[Collected data]
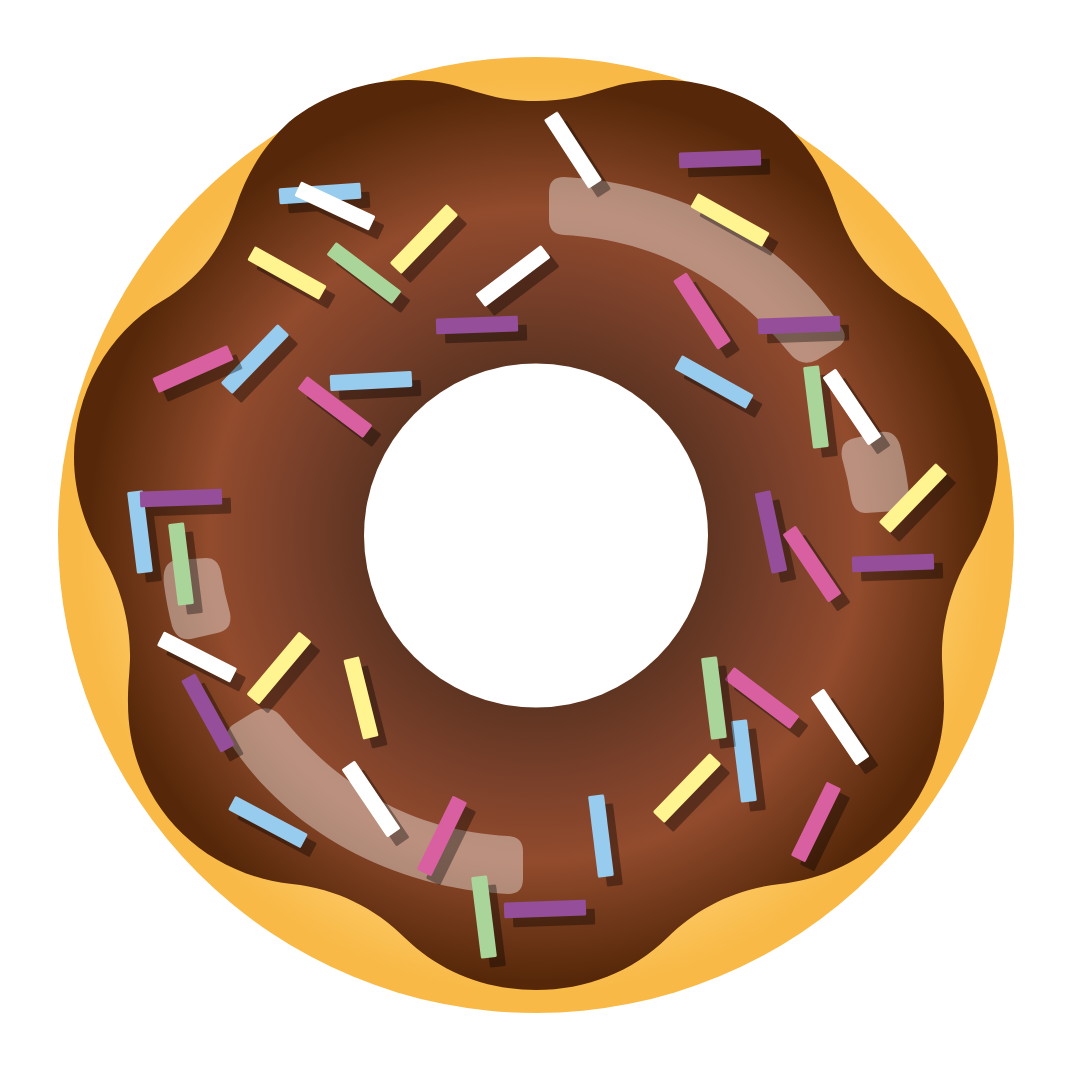
<!DOCTYPE html>
<html lang="en">
<head>
<meta charset="utf-8">
<title>Chocolate doughnut with sprinkles</title>
<style>
:root {
  --paper: #ffffff;
  --dough-light: #fdca68;
  --dough: #f8b946;
  --icing-inner: #5f3522;
  --icing-mid: #924b2d;
  --icing-edge: #562809;
  --white: #ffffff;
  --purple: #954e9a;
  --yellow: #fff48f;
  --blue: #97ccef;
  --green: #aad59a;
  --pink: #d960a0;
  --shadow: rgba(0, 0, 0, .36);
}
html, body { margin: 0; background: var(--paper); overflow: hidden; }
svg { display: block; width: 1072px; height: 1071px; }
.dough { fill: url(#dough-fill); }
.icing { fill: url(#icing-fill); }
.hole { fill: var(--paper); }
.shine { fill: var(--white); opacity: .39; }
.sprinkles, .raised { filter: drop-shadow(9px 9px 0 var(--shadow)); }
.white { fill: var(--white); }
.purple { fill: var(--purple); }
.yellow { fill: var(--yellow); }
.blue { fill: var(--blue); }
.green { fill: var(--green); }
.pink { fill: var(--pink); }
</style>
</head>
<body>
<svg viewBox="0 0 1072 1071" role="img" aria-label="Chocolate doughnut with coloured sprinkles">
  <defs>
    <radialGradient id="dough-fill" gradientUnits="userSpaceOnUse" cx="536" cy="535" r="478">
      <stop offset=".8" stop-color="var(--dough-light)"/>
      <stop offset=".96" stop-color="var(--dough)"/>
    </radialGradient>
    <radialGradient id="icing-fill" gradientUnits="userSpaceOnUse" cx="536" cy="535" r="480">
      <stop offset=".36" stop-color="var(--icing-inner)"/>
      <stop offset=".52" stop-color="#7a402a"/>
      <stop offset=".68" stop-color="var(--icing-mid)"/>
      <stop offset=".8" stop-color="#743a1c"/>
      <stop offset=".93" stop-color="var(--icing-edge)"/>
    </radialGradient>
    <rect id="sprinkle" x="-41" y="-8" width="82" height="16" rx="1.5"/>
    <g id="shine">
      <path d="M549 192Q549 177 564 177C680 183 785 240 842 328Q849 340 838 347L817 360Q803 367 792 356C735 285 660 240 564 235Q549 234 549 220Z"/>
      <path d="M842 458Q839 441 855 438L881 432Q895 430 900 445Q905 464 908 486Q911 509 895 511L866 513Q854 513 851 499Q848 479 842 458Z"/>
    </g>
  </defs>

  <circle class="dough" cx="536" cy="535" r="478"/>
  <path class="icing" d="M536 101C595 101 605 80 664 80C705 80 750 95 783 122C810 147 826 176 836 206C850 248 873 279 910 301C965 333 998 395 998 458C998 490 988 525 972 551C951 585 941 625 942 660C943 680 944 685 944 703C944 800 873 874 780 884C735 889 697 908 667 938C632 972 586 990 536 990C486 990 440 972 405 938C375 908 337 889 292 884C199 874 128 800 128 703C128 685 129 680 130 660C131 625 121 585 100 551C84 525 74 490 74 458C74 395 107 333 162 301C199 279 222 248 236 206C246 176 262 147 289 122C322 95 367 80 408 80C467 80 477 101 536 101Z"/>
  <circle class="hole" cx="536" cy="535.5" r="172"/>

  <g class="shine">
    <use href="#shine"/>
    <use href="#shine" transform="rotate(180 536 535.5)"/>
  </g>

  <g class="sprinkles">
    <use href="#sprinkle" class="white" transform="translate(573 150) rotate(57)"/>
    <use href="#sprinkle" class="purple" transform="translate(720 159) rotate(-2)"/>
    <use href="#sprinkle" class="yellow" transform="translate(730 220) rotate(29)"/>
    <use href="#sprinkle" class="blue" transform="translate(320 193.500) rotate(-4)"/>
    <use href="#sprinkle" class="white" transform="translate(335 206) rotate(25)"/>
    <use href="#sprinkle" class="yellow" transform="translate(424 239) rotate(-46)"/>
    <use href="#sprinkle" class="yellow" transform="translate(287 273) rotate(29)"/>
    <use href="#sprinkle" class="green" transform="translate(364 273) rotate(37)"/>
    <use href="#sprinkle" class="white" transform="translate(513 276) rotate(-37)"/>
    <use href="#sprinkle" class="purple" transform="translate(477 325) rotate(-2)"/>
    <use href="#sprinkle" class="pink" transform="translate(702 311) rotate(57)"/>
    <use href="#sprinkle" class="purple" transform="translate(799 325) rotate(-2)"/>
    <use href="#sprinkle" class="blue" transform="translate(255 359) rotate(-46)"/>
    <use href="#sprinkle" class="blue" transform="translate(371 381) rotate(-3)"/>
    <use href="#sprinkle" class="pink" transform="translate(335 407) rotate(37)"/>
    <use href="#sprinkle" class="blue" transform="translate(714 382) rotate(29)"/>
    <use href="#sprinkle" class="green" transform="translate(816 407) rotate(83)"/>
    <use href="#sprinkle" class="white" transform="translate(852 407) rotate(56)"/>
    <use href="#sprinkle" class="yellow" transform="translate(913 498) rotate(-46)"/>
    <use href="#sprinkle" class="blue" transform="translate(140 532) rotate(83)"/>
    <use href="#sprinkle" class="purple" transform="translate(181 498) rotate(-2)"/>
    <use href="#sprinkle" class="green" transform="translate(181 564) rotate(83)"/>
    <use href="#sprinkle" class="purple" transform="translate(771 532) rotate(78)"/>
    <use href="#sprinkle" class="pink" transform="translate(812 564) rotate(56)"/>
    <use href="#sprinkle" class="purple" transform="translate(893 563) rotate(-2)"/>
    <use href="#sprinkle" class="white" transform="translate(197 657) rotate(27)"/>
    <use href="#sprinkle" class="yellow" transform="translate(279 668) rotate(-50)"/>
    <use href="#sprinkle" class="yellow" transform="translate(361 698) rotate(76)"/>
    <use href="#sprinkle" class="purple" transform="translate(208 713) rotate(61)"/>
    <use href="#sprinkle" class="pink" transform="translate(762 698) rotate(37)"/>
    <use href="#sprinkle" class="white" transform="translate(840 727) rotate(56)"/>
    <use href="#sprinkle" class="blue" transform="translate(744 761) rotate(83)"/>
    <use href="#sprinkle" class="yellow" transform="translate(687 788) rotate(-46)"/>
    <use href="#sprinkle" class="white" transform="translate(371 799) rotate(56)"/>
    <use href="#sprinkle" class="blue" transform="translate(268 822) rotate(28)"/>
    <use href="#sprinkle" class="pink" transform="translate(442 836) rotate(-64)"/>
    <use href="#sprinkle" class="pink" transform="translate(816 822) rotate(-64)"/>
    <use href="#sprinkle" class="blue" transform="translate(601 836) rotate(83)"/>
    <use href="#sprinkle" class="green" transform="translate(484 917) rotate(83)"/>
    <use href="#sprinkle" class="purple" transform="translate(545 909) rotate(-2)"/>
  </g>
  <g class="raised">
    <use href="#sprinkle" class="pink" transform="translate(193 369) rotate(-24)"/>
    <use href="#sprinkle" class="green" transform="translate(714 698) rotate(83)"/>
  </g>
</svg>
</body>
</html>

# PROBLEM DESCRIPTION
Go through the records above and copy each line where "yellow" is found.

# REPLY TO THE TASK
  --yellow: #fff48f;
.yellow { fill: var(--yellow); }
    <use href="#sprinkle" class="yellow" transform="translate(730 220) rotate(29)"/>
    <use href="#sprinkle" class="yellow" transform="translate(424 239) rotate(-46)"/>
    <use href="#sprinkle" class="yellow" transform="translate(287 273) rotate(29)"/>
    <use href="#sprinkle" class="yellow" transform="translate(913 498) rotate(-46)"/>
    <use href="#sprinkle" class="yellow" transform="translate(279 668) rotate(-50)"/>
    <use href="#sprinkle" class="yellow" transform="translate(361 698) rotate(76)"/>
    <use href="#sprinkle" class="yellow" transform="translate(687 788) rotate(-46)"/>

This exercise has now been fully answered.